__What the task asks__
From the data below, return the exact lines starting at the line containing "282L232 276L255 305L293" and ending at the line containing "53L420 30L458 70L353", both included, and nothing else.

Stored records

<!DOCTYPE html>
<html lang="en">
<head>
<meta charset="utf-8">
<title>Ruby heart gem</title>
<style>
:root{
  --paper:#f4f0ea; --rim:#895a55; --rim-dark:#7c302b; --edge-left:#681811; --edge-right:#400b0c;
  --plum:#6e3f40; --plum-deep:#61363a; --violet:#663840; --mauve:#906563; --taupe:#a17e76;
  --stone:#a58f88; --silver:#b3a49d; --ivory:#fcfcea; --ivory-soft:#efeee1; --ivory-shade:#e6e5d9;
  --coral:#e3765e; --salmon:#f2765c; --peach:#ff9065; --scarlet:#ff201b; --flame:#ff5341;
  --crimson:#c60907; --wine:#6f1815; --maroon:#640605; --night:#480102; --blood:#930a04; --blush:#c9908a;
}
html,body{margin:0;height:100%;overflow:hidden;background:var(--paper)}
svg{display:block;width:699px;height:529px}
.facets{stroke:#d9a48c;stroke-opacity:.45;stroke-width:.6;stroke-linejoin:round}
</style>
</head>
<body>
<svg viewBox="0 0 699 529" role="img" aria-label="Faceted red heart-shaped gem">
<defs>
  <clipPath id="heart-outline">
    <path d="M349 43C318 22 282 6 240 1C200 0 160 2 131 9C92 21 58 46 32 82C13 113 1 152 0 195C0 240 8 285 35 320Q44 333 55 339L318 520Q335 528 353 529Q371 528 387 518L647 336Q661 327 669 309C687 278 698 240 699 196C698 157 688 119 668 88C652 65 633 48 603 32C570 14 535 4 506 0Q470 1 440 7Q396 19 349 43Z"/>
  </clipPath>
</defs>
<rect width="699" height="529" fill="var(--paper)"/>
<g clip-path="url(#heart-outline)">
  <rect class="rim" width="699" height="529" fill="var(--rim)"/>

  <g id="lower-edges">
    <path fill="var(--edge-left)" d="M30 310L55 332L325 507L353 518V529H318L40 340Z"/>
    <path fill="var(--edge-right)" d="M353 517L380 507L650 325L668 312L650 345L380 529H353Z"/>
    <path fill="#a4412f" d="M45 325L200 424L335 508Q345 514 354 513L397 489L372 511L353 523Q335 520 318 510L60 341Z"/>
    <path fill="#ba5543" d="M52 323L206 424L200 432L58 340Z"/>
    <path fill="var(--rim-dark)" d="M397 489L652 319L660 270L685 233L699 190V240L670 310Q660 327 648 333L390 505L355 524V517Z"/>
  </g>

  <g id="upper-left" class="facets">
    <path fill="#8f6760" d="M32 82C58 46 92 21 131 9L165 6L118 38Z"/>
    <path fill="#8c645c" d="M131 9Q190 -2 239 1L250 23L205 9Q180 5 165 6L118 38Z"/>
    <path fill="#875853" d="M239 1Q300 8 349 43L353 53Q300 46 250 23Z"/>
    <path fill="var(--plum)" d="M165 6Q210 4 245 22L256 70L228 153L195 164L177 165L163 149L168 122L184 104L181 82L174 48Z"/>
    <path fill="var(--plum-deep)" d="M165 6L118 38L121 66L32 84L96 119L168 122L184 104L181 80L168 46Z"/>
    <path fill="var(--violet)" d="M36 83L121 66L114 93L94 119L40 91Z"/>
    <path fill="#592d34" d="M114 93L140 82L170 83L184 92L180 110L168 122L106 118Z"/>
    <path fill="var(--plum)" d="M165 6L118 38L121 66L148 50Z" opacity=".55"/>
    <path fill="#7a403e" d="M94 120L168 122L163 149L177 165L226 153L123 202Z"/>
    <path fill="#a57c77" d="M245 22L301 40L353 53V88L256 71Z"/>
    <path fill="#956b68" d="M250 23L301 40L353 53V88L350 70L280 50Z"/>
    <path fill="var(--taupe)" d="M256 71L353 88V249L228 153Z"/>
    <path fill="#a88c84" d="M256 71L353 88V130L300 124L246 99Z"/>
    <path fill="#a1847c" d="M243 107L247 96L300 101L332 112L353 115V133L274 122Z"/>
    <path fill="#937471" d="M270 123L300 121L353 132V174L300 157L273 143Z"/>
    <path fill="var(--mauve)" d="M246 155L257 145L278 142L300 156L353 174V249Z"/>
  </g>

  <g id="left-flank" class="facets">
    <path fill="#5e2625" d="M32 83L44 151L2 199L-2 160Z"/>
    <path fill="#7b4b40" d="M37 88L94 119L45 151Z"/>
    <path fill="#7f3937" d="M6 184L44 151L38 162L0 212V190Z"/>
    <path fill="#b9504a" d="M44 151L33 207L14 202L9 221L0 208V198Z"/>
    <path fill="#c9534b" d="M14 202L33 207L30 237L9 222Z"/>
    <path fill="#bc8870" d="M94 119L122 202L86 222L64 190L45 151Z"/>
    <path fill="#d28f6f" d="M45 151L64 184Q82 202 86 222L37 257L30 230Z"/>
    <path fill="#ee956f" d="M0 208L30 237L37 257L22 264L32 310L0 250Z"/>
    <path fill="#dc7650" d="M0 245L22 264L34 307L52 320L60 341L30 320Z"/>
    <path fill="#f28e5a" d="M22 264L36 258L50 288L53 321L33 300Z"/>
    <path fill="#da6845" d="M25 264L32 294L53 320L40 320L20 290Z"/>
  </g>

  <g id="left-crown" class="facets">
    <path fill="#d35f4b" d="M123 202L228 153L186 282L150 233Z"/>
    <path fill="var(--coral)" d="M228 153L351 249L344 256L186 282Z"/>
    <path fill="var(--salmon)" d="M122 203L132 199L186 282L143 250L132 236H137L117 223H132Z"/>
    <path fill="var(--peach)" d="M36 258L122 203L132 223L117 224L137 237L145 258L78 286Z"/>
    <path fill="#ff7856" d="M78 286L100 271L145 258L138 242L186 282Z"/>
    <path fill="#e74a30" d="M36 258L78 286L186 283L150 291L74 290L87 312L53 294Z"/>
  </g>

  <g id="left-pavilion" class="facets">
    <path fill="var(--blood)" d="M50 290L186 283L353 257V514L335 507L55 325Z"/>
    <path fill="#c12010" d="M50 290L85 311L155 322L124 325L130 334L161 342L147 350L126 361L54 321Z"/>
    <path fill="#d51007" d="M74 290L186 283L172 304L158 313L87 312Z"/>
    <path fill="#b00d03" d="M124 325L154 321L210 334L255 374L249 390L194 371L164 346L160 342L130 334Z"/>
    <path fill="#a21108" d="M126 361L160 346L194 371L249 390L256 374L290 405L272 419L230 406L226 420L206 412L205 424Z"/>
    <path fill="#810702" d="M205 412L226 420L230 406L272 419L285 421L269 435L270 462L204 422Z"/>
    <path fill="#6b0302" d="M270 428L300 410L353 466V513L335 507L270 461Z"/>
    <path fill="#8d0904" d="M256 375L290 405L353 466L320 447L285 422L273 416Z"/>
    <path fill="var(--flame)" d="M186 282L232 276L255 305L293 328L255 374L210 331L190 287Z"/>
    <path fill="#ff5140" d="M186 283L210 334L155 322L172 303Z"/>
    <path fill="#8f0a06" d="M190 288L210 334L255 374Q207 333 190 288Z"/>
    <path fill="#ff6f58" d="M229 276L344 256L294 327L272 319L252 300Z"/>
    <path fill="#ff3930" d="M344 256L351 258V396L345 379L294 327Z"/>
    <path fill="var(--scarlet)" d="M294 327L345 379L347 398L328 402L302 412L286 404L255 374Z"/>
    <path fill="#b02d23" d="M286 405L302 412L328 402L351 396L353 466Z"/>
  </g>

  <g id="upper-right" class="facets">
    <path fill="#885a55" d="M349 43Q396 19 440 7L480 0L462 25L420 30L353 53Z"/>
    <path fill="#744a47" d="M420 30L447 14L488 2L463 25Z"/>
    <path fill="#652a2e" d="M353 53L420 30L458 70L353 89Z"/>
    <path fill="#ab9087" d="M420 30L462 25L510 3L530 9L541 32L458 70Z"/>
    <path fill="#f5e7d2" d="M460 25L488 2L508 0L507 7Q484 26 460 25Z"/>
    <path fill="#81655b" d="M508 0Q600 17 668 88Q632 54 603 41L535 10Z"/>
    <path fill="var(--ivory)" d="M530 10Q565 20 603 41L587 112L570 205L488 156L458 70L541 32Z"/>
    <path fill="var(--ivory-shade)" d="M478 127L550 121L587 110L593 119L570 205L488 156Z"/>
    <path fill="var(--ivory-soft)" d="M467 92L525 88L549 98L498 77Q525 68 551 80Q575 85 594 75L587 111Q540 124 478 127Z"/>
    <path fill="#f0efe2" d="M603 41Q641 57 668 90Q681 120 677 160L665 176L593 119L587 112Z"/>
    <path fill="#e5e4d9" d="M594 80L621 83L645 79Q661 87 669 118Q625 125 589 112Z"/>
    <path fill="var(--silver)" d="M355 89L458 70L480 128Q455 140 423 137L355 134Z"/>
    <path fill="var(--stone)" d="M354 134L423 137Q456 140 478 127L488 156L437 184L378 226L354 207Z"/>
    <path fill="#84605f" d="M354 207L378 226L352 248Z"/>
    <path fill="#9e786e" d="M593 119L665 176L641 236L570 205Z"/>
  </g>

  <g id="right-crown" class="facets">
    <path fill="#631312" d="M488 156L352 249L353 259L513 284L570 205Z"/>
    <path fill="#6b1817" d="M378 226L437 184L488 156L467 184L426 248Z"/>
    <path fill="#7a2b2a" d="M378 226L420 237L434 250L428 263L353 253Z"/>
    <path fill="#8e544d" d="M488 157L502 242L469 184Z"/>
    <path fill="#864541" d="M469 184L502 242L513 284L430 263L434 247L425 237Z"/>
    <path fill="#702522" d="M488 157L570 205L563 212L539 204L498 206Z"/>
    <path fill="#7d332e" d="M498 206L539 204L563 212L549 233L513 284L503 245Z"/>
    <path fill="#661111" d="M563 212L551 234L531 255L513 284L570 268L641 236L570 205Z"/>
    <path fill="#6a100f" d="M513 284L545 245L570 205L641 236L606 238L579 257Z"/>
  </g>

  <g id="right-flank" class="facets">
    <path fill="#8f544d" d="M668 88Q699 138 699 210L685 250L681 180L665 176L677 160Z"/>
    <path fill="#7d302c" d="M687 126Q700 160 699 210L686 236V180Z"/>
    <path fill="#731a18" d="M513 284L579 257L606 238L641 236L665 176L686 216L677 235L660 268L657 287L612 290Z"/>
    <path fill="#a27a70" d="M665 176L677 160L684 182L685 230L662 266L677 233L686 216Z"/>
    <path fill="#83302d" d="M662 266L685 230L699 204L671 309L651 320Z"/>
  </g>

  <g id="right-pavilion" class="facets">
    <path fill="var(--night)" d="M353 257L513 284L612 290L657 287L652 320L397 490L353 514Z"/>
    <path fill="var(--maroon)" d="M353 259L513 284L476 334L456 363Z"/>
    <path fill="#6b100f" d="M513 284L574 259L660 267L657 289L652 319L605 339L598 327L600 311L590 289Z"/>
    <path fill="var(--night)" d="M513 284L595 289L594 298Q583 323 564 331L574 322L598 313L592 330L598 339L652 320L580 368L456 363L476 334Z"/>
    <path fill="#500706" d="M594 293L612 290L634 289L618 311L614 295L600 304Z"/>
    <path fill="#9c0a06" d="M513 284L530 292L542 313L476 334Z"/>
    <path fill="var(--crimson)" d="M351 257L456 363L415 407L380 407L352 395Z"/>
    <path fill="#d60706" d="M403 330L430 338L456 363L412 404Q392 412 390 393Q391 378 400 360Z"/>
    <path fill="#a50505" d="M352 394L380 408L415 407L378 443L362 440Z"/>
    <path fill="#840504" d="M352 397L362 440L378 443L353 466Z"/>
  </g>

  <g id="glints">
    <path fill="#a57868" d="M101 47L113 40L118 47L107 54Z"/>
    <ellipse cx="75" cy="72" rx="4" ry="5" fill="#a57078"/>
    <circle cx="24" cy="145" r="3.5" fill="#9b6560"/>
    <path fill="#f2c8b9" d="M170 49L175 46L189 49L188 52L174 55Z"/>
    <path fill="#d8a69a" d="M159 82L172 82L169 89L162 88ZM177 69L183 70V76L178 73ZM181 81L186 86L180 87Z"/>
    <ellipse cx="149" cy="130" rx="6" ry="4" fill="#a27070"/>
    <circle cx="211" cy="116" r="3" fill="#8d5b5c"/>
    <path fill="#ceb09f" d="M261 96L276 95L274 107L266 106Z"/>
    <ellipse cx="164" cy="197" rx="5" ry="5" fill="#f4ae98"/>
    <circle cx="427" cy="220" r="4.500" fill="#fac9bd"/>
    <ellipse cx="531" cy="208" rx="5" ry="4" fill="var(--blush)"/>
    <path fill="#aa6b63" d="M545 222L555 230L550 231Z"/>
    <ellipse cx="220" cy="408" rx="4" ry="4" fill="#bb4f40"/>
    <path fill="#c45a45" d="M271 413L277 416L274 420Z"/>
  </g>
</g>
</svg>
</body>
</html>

__Task response__
    <path fill="var(--flame)" d="M186 282L232 276L255 305L293 328L255 374L210 331L190 287Z"/>
    <path fill="#ff5140" d="M186 283L210 334L155 322L172 303Z"/>
    <path fill="#8f0a06" d="M190 288L210 334L255 374Q207 333 190 288Z"/>
    <path fill="#ff6f58" d="M229 276L344 256L294 327L272 319L252 300Z"/>
    <path fill="#ff3930" d="M344 256L351 258V396L345 379L294 327Z"/>
    <path fill="var(--scarlet)" d="M294 327L345 379L347 398L328 402L302 412L286 404L255 374Z"/>
    <path fill="#b02d23" d="M286 405L302 412L328 402L351 396L353 466Z"/>
  </g>

  <g id="upper-right" class="facets">
    <path fill="#885a55" d="M349 43Q396 19 440 7L480 0L462 25L420 30L353 53Z"/>
    <path fill="#744a47" d="M420 30L447 14L488 2L463 25Z"/>
    <path fill="#652a2e" d="M353 53L420 30L458 70L353 89Z"/>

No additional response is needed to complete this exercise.